Jeff Kepner, 57, who lost his hands and feet to a bacterial infection 10 years ago, went into surgery at 8 a.m. at the University of Pittsburgh Medical Center, said his wife, Valarie.
Hes in surgery and Im just waiting for the next 20 hours, she said. A little more than four hours in, she has not gotten word from the surgical team but that is a good sign, she said.
No news is good news, Mrs. Kepner said. The surgeons have promised to talk to her about halfway through. A single hand transplant typically takes 8-10 hours and a double hand transplant would add about 4-5 hours to that, the University of Pittsburgh surgeons said previously.
Two transplant teams would work simultaneously, one on each side, to attach the hands. While there have been five single hand transplants in the U.S., and about a dozen double-hand-transplants worldwide, Mr. Kepner would be the first U.S. case.
The University of Pittsburgh is also using a new anti-rejection protocol with this hand transplant that involves giving Mr. Kepner a bone marrow transplant from the donor after the surgery, to help develop tolerance of his immune system to the new hands, and then using a single medication to help prevent rejection after that.

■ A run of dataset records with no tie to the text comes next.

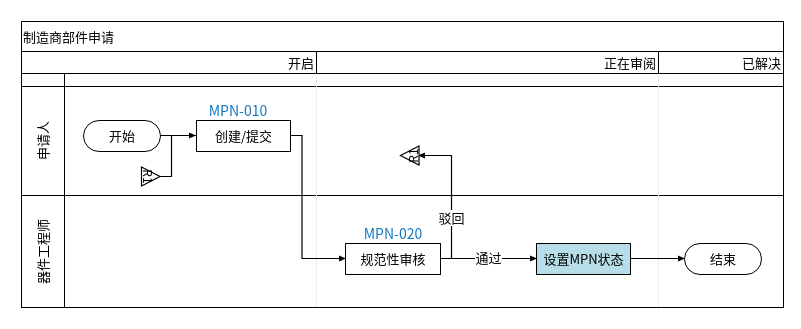
<!DOCTYPE html>
<html lang="zh-CN">
<head>
<meta charset="utf-8">
<title>制造商部件申请</title>
<style>
:root {
  --ink: #000;
  --paper: #fff;
  --divider: #ececec;
  --code: #0f78c0;
  --highlight: #b7dee8;
}
* { box-sizing: border-box; margin: 0; padding: 0; }
body {
  position: relative;
  width: 801px;
  height: 329px;
  overflow: hidden;
  background: var(--paper);
  color: var(--ink);
  font: 13px/16px "Noto Sans CJK SC", "Noto Sans", sans-serif;
}
.pool {
  position: absolute;
  left: 21px;
  top: 21px;
  width: 763px;
  height: 287px;
  display: grid;
  grid-template-columns: 43px 252px 342px 124px;
  grid-template-rows: 30px 22px 13px 109px 111px;
  border: 1px solid var(--ink);
}
.pool > * { border: 0 solid var(--ink); }
.pool-title {
  grid-column: 1 / -1;
  display: flex;
  align-items: center;
  padding-left: 1px;
  border-bottom-width: 1px;
  font-size: 13px;
  font-weight: 400;
}
.phase {
  display: flex;
  align-items: center;
  justify-content: flex-end;
  padding-right: 2px;
  border-width: 0 1px 1px 0;
}
.phase-open { grid-column: 1 / 3; }
.phase-done { border-right-width: 0; }
.spacer-label, .lane-label { grid-column: 1; border-right-width: 1px; }
.spacer, .lane { grid-column: 2 / -1; }
.spacer, .spacer-label, .lane-top { border-bottom-width: 1px; }
.lane-label { display: flex; align-items: center; justify-content: center; }
.lane-label span {
  writing-mode: vertical-rl;
  text-orientation: sideways;
  transform: rotate(180deg);
}
.connectors { position: absolute; left: 0; top: 0; }
.connectors text { font-size: 12px; text-anchor: middle; }
.node {
  position: absolute;
  height: 32px;
  display: flex;
  align-items: center;
  justify-content: center;
  white-space: nowrap;
  background: var(--paper);
  border: 1px solid var(--ink);
}
.terminal { border-radius: 16px; }
.start { left: 83px; top: 120px; width: 78px; }
.create { left: 196px; top: 120px; width: 95px; }
.review { left: 345px; top: 243px; width: 96px; }
.set-status { left: 536px; top: 243px; width: 95px; background: var(--highlight); }
.end { left: 684px; top: 243px; width: 78px; }
.code, .flow-label {
  position: absolute;
  text-align: center;
  white-space: nowrap;
}
.code { width: 96px; color: var(--code); font-size: 14px; }
.code-create { left: 190px; top: 102px; }
.code-review { left: 345px; top: 225px; }
.flow-label { width: 27px; background: var(--paper); }
.flow-reject { left: 438px; top: 210px; }
.flow-pass { left: 475px; top: 250px; }
</style>
</head>
<body>
<main class="pool">
  <h1 class="pool-title">制造商部件申请</h1>
  <div class="phase phase-open">开启</div>
  <div class="phase">正在审阅</div>
  <div class="phase phase-done">已解决</div>
  <div class="spacer-label"></div>
  <div class="spacer"></div>
  <div class="lane-label lane-top"><span>申请人</span></div>
  <div class="lane lane-top"></div>
  <div class="lane-label"><span>器件工程师</span></div>
  <div class="lane"></div>
</main>

<svg class="connectors" width="801" height="329" viewBox="0 0 801 329" aria-hidden="true">
  <defs>
    <marker id="arrow" markerUnits="userSpaceOnUse" markerWidth="8" markerHeight="8" refX="7" refY="4" orient="auto">
      <polygon points="0,1 7,4 0,7"/>
    </marker>
  </defs>
  <g class="phase-dividers" stroke="var(--divider)">
    <line x1="316.5" y1="74" x2="316.5" y2="307"/>
    <line x1="658.5" y1="74" x2="658.5" y2="307"/>
  </g>
  <g class="flows" fill="none" stroke="var(--ink)" stroke-width="1.2">
    <path d="M160 135.5H196" marker-end="url(#arrow)"/>
    <path d="M160 176.5H171.5V135.5"/>
    <path d="M291 135.5H302V258.5H346" marker-end="url(#arrow)"/>
    <path d="M440 258.5H451.5V155.5H418" marker-end="url(#arrow)"/>
    <path d="M440 258.5H537" marker-end="url(#arrow)"/>
    <path d="M631 258.5H685" marker-end="url(#arrow)"/>
  </g>
  <g class="references" fill="var(--paper)" stroke="var(--ink)" stroke-width="1.2">
    <polygon points="141.5,167 160,176.5 141.5,186"/>
    <polygon points="419,146 400.5,155.5 419,165"/>
  </g>
  <text transform="translate(143 176.5) rotate(90)">R1</text>
  <text transform="translate(418 155.5) rotate(-90)">R1</text>
</svg>

<div class="node terminal start">开始</div>
<div class="node create">创建/提交</div>
<div class="node review">规范性审核</div>
<div class="node set-status">设置MPN状态</div>
<div class="node terminal end">结束</div>
<div class="code code-create">MPN-010</div>
<div class="code code-review">MPN-020</div>
<div class="flow-label flow-reject">驳回</div>
<div class="flow-label flow-pass">通过</div>
</body>
</html>
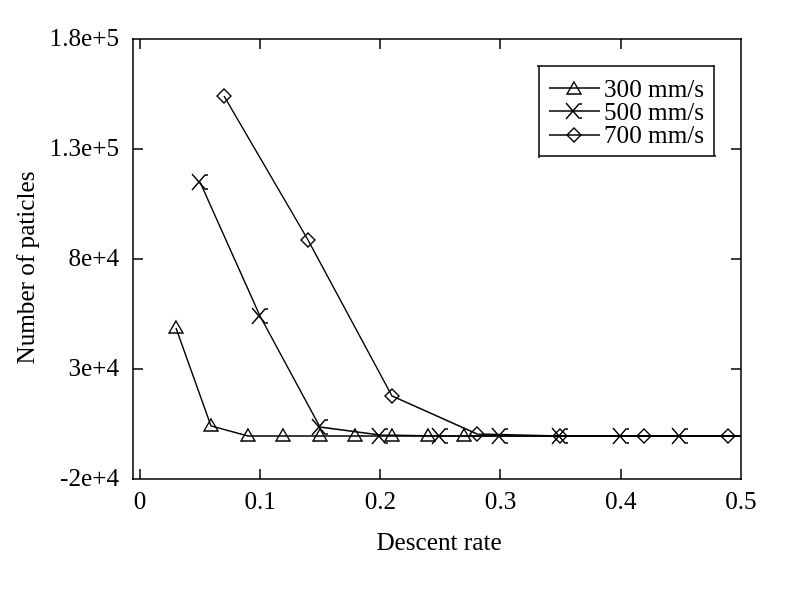
<!DOCTYPE html>
<html lang="en">
<head>
<meta charset="utf-8">
<title>Number of particles by descent rate</title>
<style>
:root { --ink: #000; --paper: #fff; }
* { box-sizing: border-box; margin: 0; padding: 0; }
html, body { width: 800px; height: 601px; overflow: hidden; background: var(--paper); }
.chart {
  position: relative; width: 800px; height: 601px; overflow: hidden;
  color: var(--ink); font: 25.2px/30px "Liberation Serif", "Times New Roman", serif;
  white-space: nowrap;
}
.plot { position: absolute; inset: 0; fill: none; stroke: var(--ink); stroke-width: 1.4; }
.plot .frame { stroke-width: 1.5; }
ol, ul { list-style: none; }
.y-ticks {
  position: absolute; top: 23px; left: 0; width: 119px;
  display: flex; flex-direction: column; gap: 80px; text-align: right;
}
.x-ticks {
  position: absolute; top: 486px; left: 100px;
  display: grid; grid-template-columns: repeat(6, 80px); column-gap: 40.2px; text-align: center;
}
.x-title { position: absolute; top: 527px; left: 339px; width: 200px; text-align: center; }
.y-title {
  position: absolute; top: 253px; left: -74px; width: 200px;
  text-align: center; transform: rotate(-90deg);
}
.legend {
  position: absolute; top: 66px; left: 539px; width: 175px; height: 90px;
  padding: 11px 0 0 10px; display: flex; flex-direction: column;
}
.legend li { display: flex; align-items: center; gap: 4px; height: 23px; }
.legend svg { flex: none; fill: none; stroke: var(--ink); stroke-width: 1.4; }
</style>
</head>
<body>
<main class="chart">
  <svg class="plot" width="800" height="601" viewBox="0 0 800 601" role="img" aria-label="Line chart of particle count against descent rate at three speeds">
    <defs>
      <path id="triangle" d="M0-7 7 5H-7Z"/>
      <path id="cross" d="M-8-8 5 7H8M-8 8 5-7H8"/>
      <path id="diamond" d="M0-7 7 0 0 7-7 0Z"/>
    </defs>
    <g class="frame">
      <path d="M132 39H742M741 38V480M742 479H132M133 480V38"/>
      <path d="M140 39v10M260 39v10M380 39v10M500 39v10M621 39v10"/>
      <path d="M140 479v-10M260 479v-10M380 479v-10M500 479v-10M621 479v-10"/>
      <path d="M133 149h10M133 259h10M133 369h10M741 149h-10M741 259h-10M741 369h-10"/>
    </g>
    <g class="series-300">
      <polyline points="176,328 211,426 248,436 741,436"/>
      <use href="#triangle" x="176" y="328"/>
      <use href="#triangle" x="211" y="426"/>
      <use href="#triangle" x="248" y="436"/>
      <use href="#triangle" x="283" y="436"/>
      <use href="#triangle" x="320" y="436"/>
      <use href="#triangle" x="355" y="436"/>
      <use href="#triangle" x="392" y="436"/>
      <use href="#triangle" x="428" y="436"/>
      <use href="#triangle" x="464" y="436"/>
    </g>
    <g class="series-500">
      <polyline points="200,182 260,316 320,427 380,435 440,436 741,436"/>
      <use href="#cross" x="200" y="182"/>
      <use href="#cross" x="260" y="316"/>
      <use href="#cross" x="320" y="427"/>
      <use href="#cross" x="380" y="436"/>
      <use href="#cross" x="440" y="436"/>
      <use href="#cross" x="500" y="436"/>
      <use href="#cross" x="560" y="436"/>
      <use href="#cross" x="621" y="436"/>
      <use href="#cross" x="680" y="436"/>
    </g>
    <g class="series-700">
      <polyline points="224,96 308,240 392,396 477,434 560,436 741,436"/>
      <use href="#diamond" x="224" y="96"/>
      <use href="#diamond" x="308" y="240"/>
      <use href="#diamond" x="392" y="396"/>
      <use href="#diamond" x="477" y="434"/>
      <use href="#diamond" x="560" y="436"/>
      <use href="#diamond" x="644" y="436"/>
      <use href="#diamond" x="728" y="436"/>
    </g>
    <path class="frame legend-frame" d="M537 66H714M714 65V156M716 156H539M539 158V66"/>
  </svg>

  <ol class="y-ticks">
    <li>1.8e+5</li><li>1.3e+5</li><li>8e+4</li><li>3e+4</li><li>-2e+4</li>
  </ol>
  <ol class="x-ticks">
    <li>0</li><li>0.1</li><li>0.2</li><li>0.3</li><li>0.4</li><li>0.5</li>
  </ol>
  <p class="x-title">Descent rate</p>
  <p class="y-title">Number of paticles</p>

  <ul class="legend">
    <li><svg width="51" height="22" viewBox="0 0 51 22"><path d="M0 10H51"/><use href="#triangle" x="25" y="11"/></svg>300 mm/s</li>
    <li><svg width="51" height="22" viewBox="0 0 51 22"><path d="M0 10H51"/><use href="#cross" x="25" y="10"/></svg>500 mm/s</li>
    <li><svg width="51" height="22" viewBox="0 0 51 22"><path d="M0 11H51"/><use href="#diamond" x="25" y="11"/></svg>700 mm/s</li>
  </ul>
</main>
</body>
</html>
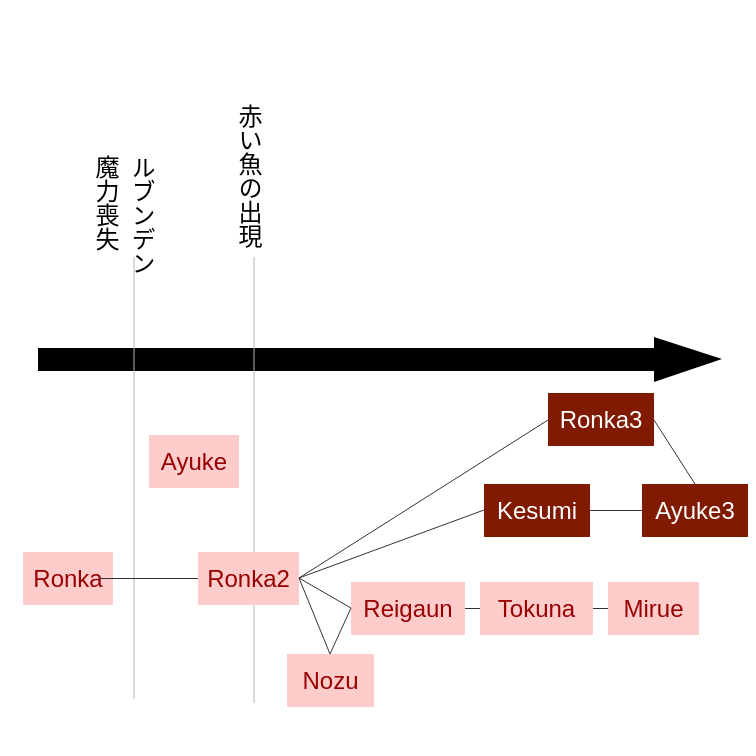
<!DOCTYPE html>
<html lang="ja">
<head>
<meta charset="utf-8">
<title>Timeline</title>
<style>
  :root {
    --paper: #ffffff;
    --ink: #000000;
    --marker: #b3b3b3;
    --link: #333333;
    --early-fill: #ffcccc;
    --early-text: #990000;
    --late-fill: #801a00;
    --late-text: #ffffff;
  }
  * { box-sizing: border-box; margin: 0; }
  html, body { width: 756px; height: 756px; overflow: hidden; background: var(--paper); }
  .timeline {
    position: relative;
    width: 756px;
    height: 756px;
    overflow: hidden;
    color: var(--ink);
    font: 24px/1 "Liberation Sans", Arial, sans-serif;
  }
  .layer { position: absolute; left: 0; top: 0; display: block; }
  .axis { fill: var(--ink); }
  .markers { stroke: var(--marker); stroke-width: 1; }
  .links { fill: none; stroke: var(--link); stroke-width: 1; }
  .event {
    position: absolute;
    writing-mode: vertical-rl;
    white-space: nowrap;
    font: 24px/36px "Noto Sans CJK JP", sans-serif;
  }
  .event-loss { left: 89px; top: 155px; }
  .event-fish { left: 232px; top: 104px; }
  .person {
    position: absolute;
    display: flex;
    align-items: center;
    justify-content: center;
    height: 53px;
    background: var(--early-fill);
    color: var(--early-text);
  }
  .late { background: var(--late-fill); color: var(--late-text); }
  .ayuke { left: 149px; top: 435px; width: 90px; }
  .ronka { left: 23px; top: 552px; width: 90px; }
  .ronka2 { left: 198px; top: 552px; width: 101px; }
  .ronka3 { left: 548px; top: 393px; width: 106px; }
  .kesumi { left: 484px; top: 484px; width: 106px; }
  .ayuke3 { left: 642px; top: 484px; width: 106px; }
  .reigaun { left: 351px; top: 582px; width: 114px; }
  .tokuna { left: 480px; top: 582px; width: 113px; }
  .mirue { left: 608px; top: 582px; width: 91px; }
  .nozu { left: 287px; top: 654px; width: 87px; }
</style>
</head>
<body>
<main class="timeline">
  <svg class="layer" width="756" height="756" viewBox="0 0 756 756" aria-hidden="true">
    <polygon class="axis" points="38,348 654,348 654,337 722,359 654,382 654,371 38,371"/>
    <g class="markers">
      <line x1="134" y1="257" x2="134" y2="699"/>
      <line x1="254" y1="257" x2="254" y2="703"/>
    </g>
  </svg>

  <p class="event event-loss">ルブンデン<br>魔力喪失</p>
  <p class="event event-fish">赤い魚の出現</p>

  <div class="person ayuke">Ayuke</div>
  <div class="person ronka">Ronka</div>
  <div class="person ronka2">Ronka2</div>
  <div class="person late ronka3">Ronka3</div>
  <div class="person late kesumi">Kesumi</div>
  <div class="person late ayuke3">Ayuke3</div>
  <div class="person reigaun">Reigaun</div>
  <div class="person tokuna">Tokuna</div>
  <div class="person mirue">Mirue</div>
  <div class="person nozu">Nozu</div>

  <svg class="layer" width="756" height="756" viewBox="0 0 756 756" aria-hidden="true">
    <g class="links">
      <line x1="99" y1="578.5" x2="198" y2="578.5"/>
      <line x1="299" y1="578" x2="548" y2="420"/>
      <line x1="299" y1="578" x2="484" y2="510"/>
      <polyline points="299,578 351,608 330,654 299,578"/>
      <line x1="654" y1="420" x2="695" y2="484"/>
      <line x1="590" y1="510.5" x2="642" y2="510.5"/>
      <line x1="465" y1="608.5" x2="480" y2="608.5"/>
      <line x1="593" y1="608.5" x2="608" y2="608.5"/>
    </g>
  </svg>
</main>
</body>
</html>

Called the Pittsburgh protocol, it has been used with organ transplants with success prior to this case, the surgeons said.